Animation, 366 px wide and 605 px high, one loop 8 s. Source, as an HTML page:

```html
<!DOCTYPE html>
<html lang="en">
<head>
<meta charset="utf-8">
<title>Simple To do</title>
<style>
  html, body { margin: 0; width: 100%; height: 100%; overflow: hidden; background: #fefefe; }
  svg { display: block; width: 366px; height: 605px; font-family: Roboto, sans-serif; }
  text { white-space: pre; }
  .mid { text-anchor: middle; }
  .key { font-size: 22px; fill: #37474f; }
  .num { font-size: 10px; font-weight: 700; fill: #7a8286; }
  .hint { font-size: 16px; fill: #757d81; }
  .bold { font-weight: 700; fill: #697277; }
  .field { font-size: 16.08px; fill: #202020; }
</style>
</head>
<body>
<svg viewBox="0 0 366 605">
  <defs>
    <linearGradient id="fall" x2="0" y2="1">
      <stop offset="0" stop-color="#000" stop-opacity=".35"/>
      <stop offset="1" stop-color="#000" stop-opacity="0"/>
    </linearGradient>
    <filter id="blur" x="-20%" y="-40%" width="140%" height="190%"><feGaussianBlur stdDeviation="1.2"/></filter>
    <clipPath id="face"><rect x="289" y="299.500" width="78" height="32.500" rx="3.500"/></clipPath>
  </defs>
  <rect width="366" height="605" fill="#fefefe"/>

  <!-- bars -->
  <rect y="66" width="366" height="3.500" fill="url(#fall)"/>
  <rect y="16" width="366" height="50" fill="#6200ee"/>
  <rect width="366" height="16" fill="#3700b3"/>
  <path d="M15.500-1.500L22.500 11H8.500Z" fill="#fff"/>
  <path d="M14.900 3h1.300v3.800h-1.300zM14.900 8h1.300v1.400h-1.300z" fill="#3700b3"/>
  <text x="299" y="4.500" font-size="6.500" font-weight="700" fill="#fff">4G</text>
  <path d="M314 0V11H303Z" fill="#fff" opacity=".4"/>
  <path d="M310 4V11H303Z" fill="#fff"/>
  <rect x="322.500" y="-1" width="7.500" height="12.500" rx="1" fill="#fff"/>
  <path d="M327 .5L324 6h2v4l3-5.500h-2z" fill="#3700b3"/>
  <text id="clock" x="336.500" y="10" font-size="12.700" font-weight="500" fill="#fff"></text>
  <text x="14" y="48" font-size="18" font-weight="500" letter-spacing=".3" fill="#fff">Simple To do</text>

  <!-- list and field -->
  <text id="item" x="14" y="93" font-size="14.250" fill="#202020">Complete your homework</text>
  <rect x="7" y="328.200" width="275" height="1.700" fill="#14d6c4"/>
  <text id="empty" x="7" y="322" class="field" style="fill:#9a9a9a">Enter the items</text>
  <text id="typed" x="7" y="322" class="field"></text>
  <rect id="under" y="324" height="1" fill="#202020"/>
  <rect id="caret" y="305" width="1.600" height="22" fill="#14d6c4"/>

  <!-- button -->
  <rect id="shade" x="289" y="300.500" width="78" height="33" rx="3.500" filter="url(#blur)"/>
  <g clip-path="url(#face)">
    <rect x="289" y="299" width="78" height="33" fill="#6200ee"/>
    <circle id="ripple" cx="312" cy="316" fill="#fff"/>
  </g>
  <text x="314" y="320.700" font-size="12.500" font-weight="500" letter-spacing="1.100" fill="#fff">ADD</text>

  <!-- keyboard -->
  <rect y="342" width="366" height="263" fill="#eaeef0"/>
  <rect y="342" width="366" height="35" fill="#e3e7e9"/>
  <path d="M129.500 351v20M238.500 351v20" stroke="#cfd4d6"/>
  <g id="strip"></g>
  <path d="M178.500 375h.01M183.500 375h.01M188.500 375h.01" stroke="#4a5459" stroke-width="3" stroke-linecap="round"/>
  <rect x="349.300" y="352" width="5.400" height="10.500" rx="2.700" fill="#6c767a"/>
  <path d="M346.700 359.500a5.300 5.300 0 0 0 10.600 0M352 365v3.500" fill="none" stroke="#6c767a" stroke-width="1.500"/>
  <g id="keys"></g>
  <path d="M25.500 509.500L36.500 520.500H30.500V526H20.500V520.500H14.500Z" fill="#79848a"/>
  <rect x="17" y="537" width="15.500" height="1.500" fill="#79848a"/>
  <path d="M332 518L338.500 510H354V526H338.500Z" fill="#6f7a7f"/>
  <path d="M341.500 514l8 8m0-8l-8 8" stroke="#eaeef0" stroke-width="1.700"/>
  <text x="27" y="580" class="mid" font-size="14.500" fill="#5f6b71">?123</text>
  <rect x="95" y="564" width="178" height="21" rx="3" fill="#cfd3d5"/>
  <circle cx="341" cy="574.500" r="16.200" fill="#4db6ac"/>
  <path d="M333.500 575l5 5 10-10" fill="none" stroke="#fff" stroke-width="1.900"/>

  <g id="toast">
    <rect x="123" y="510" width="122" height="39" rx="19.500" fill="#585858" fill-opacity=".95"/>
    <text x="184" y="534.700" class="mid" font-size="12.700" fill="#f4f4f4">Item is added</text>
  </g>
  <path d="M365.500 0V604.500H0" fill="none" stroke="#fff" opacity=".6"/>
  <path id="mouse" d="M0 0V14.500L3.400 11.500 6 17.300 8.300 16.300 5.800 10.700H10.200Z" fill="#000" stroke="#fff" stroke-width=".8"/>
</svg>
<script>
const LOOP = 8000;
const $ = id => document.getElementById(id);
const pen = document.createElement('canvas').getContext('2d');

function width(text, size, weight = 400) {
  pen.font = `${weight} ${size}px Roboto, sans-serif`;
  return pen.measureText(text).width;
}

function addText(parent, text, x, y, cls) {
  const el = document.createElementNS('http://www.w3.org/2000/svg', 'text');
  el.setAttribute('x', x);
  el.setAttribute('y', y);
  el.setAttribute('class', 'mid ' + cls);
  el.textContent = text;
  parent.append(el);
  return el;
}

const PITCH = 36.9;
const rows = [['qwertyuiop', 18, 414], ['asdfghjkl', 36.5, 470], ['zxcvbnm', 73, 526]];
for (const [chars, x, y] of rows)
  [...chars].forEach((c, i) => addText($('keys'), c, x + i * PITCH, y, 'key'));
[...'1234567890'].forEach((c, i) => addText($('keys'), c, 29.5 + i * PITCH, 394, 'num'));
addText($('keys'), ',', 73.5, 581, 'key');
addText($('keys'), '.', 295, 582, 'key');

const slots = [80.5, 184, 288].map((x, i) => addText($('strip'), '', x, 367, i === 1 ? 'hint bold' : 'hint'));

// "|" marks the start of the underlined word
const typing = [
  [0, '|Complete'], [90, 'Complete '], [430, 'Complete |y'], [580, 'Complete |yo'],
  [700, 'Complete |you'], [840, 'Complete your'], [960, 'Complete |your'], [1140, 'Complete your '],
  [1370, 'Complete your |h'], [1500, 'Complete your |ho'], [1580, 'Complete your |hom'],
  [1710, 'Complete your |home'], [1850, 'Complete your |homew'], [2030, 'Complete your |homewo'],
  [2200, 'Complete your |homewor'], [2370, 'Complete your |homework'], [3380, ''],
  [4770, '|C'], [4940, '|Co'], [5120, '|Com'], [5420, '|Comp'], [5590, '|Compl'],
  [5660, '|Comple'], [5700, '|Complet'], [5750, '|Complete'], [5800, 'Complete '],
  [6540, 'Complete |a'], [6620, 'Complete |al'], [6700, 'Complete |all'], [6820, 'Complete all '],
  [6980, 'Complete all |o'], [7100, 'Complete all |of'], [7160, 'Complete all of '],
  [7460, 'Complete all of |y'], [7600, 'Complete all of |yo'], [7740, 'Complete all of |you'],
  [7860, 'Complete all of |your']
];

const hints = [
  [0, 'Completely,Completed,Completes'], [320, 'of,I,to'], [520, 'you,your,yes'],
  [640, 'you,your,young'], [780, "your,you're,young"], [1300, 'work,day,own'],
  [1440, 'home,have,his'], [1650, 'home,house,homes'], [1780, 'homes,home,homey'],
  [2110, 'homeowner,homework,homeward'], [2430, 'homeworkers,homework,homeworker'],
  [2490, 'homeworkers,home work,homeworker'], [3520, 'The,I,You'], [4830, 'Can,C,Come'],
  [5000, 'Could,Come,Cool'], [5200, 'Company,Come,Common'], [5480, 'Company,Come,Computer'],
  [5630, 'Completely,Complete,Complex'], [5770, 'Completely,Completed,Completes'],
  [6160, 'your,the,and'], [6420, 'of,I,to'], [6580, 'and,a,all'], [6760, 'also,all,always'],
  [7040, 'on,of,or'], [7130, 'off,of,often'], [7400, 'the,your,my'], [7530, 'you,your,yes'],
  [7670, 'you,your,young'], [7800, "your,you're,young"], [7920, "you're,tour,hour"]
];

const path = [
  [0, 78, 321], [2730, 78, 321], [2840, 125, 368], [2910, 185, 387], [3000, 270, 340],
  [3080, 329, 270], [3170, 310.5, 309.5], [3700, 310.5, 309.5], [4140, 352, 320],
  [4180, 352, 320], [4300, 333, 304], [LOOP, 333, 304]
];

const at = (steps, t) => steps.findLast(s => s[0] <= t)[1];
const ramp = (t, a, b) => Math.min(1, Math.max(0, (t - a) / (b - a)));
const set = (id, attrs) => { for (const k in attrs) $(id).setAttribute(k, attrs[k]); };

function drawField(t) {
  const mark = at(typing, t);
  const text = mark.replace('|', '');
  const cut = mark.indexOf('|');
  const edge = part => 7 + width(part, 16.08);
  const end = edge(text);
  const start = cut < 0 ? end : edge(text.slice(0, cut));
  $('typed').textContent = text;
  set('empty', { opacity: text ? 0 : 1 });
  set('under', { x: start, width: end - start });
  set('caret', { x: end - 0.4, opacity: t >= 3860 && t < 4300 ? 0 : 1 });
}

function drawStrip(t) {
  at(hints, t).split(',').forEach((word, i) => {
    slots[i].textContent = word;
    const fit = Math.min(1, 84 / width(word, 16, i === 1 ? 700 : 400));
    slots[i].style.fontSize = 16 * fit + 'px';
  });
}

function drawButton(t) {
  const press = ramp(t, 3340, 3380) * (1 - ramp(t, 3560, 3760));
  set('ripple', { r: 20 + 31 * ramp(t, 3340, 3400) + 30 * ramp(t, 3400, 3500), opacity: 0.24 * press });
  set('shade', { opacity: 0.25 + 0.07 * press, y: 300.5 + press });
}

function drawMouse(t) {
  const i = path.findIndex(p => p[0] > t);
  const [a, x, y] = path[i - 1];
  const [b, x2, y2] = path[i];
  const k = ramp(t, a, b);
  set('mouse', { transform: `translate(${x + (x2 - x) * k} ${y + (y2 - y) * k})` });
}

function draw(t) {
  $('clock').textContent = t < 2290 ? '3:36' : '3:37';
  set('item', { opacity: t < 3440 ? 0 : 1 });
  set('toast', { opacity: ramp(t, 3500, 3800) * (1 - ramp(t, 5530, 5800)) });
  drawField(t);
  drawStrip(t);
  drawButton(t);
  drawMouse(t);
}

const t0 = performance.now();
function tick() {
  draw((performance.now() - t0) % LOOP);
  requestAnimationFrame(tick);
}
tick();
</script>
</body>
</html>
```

_ _ _ _ _ _ _

Work instructions - Each line of the entries above that contains "stroke" must be copied into the answer.

Output of the exercise -
  <path d="M129.500 351v20M238.500 351v20" stroke="#cfd4d6"/>
  <path d="M178.500 375h.01M183.500 375h.01M188.500 375h.01" stroke="#4a5459" stroke-width="3" stroke-linecap="round"/>
  <path d="M346.700 359.500a5.300 5.300 0 0 0 10.600 0M352 365v3.500" fill="none" stroke="#6c767a" stroke-width="1.500"/>
  <path d="M341.500 514l8 8m0-8l-8 8" stroke="#eaeef0" stroke-width="1.700"/>
  <path d="M333.500 575l5 5 10-10" fill="none" stroke="#fff" stroke-width="1.900"/>
  <path d="M365.500 0V604.500H0" fill="none" stroke="#fff" opacity=".6"/>
  <path id="mouse" d="M0 0V14.500L3.400 11.500 6 17.300 8.300 16.300 5.800 10.700H10.200Z" fill="#000" stroke="#fff" stroke-width=".8"/>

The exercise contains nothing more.